More to be revealed. What are your reasons for getting up every day?
My response: Saturday, 11/26/11
When I first read your entry I was a little surprised. “Find a reason to live” packs a powerful punch since it is a…requirement, I guess, might be the word…for all people to find some form of contentment or satisfaction or happiness. It lies at the core of every human being, whether we’re aware of it or not, to pursue what fulfills us. Conversely it implies that to not find a reason to live, leads to death. If you were a nut job or a depressive I might be alarmed, but I see you as a stable person with a strong mind so I know this is something contemplative and spirit-building.
But you are not alone with this notion. Within the last month I was brainstorming for concepts and themes to explore for imagery. Here are two ideas I wrote down that relate in some way to your 2012 goal: “Holding on to the belief that better things will come,” and “Realizing my best days are behind me.” I feel these relate since they are a response to a current condition.
I think as you and I come to terms with our respective projects (my exploration of these themes through artwork and your quest for reasons in 2012), that the journey itself, the act of our effort to find those answers might be a fulfilling one and, if we’re lucky, lead to more questions so that we can continue our search, hopefully on our own terms. However, I question whether finding the answers is enough. It might only be the first half. I think what we DO with our answers might be what tips the scales towards contentment.
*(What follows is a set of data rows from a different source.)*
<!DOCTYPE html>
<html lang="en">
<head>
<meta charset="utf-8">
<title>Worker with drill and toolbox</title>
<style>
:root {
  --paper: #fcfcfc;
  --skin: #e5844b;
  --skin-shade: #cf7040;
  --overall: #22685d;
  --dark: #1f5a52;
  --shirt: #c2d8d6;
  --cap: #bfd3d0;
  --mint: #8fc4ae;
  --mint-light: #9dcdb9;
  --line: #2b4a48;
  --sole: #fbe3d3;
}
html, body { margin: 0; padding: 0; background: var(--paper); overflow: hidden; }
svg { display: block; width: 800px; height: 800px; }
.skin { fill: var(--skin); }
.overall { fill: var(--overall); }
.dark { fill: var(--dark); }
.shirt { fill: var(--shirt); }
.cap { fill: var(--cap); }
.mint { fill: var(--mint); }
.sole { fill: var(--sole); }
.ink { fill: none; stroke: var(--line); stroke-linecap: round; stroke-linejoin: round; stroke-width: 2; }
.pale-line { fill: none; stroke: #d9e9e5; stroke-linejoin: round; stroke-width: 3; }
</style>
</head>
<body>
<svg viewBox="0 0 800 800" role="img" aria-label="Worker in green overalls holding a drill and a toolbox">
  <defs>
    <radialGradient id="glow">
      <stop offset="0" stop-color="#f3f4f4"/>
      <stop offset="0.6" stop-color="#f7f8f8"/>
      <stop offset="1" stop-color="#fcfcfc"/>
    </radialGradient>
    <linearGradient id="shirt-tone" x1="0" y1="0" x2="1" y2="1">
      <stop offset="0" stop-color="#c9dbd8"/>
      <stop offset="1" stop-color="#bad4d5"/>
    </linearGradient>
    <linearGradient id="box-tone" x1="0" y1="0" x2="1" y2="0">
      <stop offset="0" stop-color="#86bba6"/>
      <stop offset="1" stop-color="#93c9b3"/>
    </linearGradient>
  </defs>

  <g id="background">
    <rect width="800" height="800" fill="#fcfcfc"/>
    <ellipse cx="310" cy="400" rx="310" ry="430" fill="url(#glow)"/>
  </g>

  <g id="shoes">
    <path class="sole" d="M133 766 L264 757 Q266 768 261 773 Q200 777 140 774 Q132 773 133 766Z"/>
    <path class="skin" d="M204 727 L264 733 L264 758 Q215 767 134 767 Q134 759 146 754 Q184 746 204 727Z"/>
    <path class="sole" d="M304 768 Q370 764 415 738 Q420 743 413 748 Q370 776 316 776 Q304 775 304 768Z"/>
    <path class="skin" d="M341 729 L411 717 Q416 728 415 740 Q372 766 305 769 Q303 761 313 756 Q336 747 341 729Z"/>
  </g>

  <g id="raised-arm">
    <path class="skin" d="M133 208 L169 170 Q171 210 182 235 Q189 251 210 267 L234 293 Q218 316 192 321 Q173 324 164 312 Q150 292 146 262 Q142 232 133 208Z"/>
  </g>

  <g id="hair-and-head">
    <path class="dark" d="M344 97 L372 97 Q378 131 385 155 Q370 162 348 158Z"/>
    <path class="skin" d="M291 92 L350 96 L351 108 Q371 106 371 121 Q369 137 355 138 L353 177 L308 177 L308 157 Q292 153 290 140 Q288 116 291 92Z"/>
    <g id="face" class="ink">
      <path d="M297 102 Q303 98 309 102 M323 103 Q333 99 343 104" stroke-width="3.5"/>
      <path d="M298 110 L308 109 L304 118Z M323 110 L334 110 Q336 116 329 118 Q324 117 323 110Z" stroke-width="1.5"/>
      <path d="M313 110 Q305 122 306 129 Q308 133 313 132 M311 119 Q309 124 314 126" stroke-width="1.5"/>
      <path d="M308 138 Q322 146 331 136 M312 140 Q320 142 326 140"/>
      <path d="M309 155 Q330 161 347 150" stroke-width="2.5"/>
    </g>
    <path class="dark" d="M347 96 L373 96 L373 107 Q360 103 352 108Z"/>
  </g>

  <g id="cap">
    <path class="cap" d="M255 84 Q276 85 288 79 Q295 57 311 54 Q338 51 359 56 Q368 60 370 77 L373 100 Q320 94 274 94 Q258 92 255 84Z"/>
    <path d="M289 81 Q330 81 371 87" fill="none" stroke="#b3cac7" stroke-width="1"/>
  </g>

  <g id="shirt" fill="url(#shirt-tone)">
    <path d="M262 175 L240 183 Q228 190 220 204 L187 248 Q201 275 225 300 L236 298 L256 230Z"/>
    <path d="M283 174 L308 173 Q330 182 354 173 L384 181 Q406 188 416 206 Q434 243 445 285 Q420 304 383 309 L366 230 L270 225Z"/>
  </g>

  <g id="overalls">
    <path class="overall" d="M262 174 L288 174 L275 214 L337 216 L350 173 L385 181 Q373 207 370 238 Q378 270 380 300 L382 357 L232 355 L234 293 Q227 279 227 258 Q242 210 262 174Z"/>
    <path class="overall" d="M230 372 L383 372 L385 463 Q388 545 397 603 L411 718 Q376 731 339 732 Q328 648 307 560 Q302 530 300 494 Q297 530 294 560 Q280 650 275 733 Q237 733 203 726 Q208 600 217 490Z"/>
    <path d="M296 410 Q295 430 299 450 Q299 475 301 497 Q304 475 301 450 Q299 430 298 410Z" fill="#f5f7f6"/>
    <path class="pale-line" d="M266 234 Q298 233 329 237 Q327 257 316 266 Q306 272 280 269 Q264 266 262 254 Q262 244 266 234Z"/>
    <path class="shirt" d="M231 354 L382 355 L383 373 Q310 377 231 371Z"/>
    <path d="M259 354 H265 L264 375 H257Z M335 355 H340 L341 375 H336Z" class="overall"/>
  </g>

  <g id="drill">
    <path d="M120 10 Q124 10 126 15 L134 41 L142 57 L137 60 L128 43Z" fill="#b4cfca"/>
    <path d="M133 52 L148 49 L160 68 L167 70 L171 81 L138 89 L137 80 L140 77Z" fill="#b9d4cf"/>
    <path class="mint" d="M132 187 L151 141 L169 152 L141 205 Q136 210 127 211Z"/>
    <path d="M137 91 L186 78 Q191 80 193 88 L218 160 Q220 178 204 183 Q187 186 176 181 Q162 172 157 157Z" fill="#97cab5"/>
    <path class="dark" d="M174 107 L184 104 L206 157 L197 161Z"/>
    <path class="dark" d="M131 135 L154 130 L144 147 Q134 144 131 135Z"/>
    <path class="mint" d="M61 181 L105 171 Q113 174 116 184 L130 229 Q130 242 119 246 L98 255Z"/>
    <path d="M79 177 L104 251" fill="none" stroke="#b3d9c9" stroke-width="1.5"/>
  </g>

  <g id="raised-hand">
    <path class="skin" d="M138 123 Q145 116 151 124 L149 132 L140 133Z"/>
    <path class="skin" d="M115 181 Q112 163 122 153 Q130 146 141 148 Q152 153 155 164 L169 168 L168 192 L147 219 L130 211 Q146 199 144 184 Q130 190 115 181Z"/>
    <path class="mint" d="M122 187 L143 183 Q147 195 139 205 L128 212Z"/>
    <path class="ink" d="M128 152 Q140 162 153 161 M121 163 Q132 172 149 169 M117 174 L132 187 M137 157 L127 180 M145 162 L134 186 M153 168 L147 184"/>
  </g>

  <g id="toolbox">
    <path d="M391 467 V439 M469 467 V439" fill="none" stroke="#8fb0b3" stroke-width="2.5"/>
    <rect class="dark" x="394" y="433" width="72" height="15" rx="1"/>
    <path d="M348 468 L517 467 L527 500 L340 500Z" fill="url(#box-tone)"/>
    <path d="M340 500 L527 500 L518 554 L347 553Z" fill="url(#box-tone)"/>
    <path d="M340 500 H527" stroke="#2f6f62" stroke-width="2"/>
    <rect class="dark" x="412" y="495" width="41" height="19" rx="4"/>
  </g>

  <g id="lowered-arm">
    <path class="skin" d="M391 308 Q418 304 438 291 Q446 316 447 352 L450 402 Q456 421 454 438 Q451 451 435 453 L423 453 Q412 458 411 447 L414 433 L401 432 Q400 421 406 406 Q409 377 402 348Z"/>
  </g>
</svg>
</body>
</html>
I think it will be our attempts to SHARE what we’ve learned, through whatever medium we choose (artwork, writing, spoken word, etc) that will make the true difference.
What are my reasons for getting up everyday?
“Holding on to a belief that better things will come.”
Photo Credit: http://weheartit.com/entry/26705143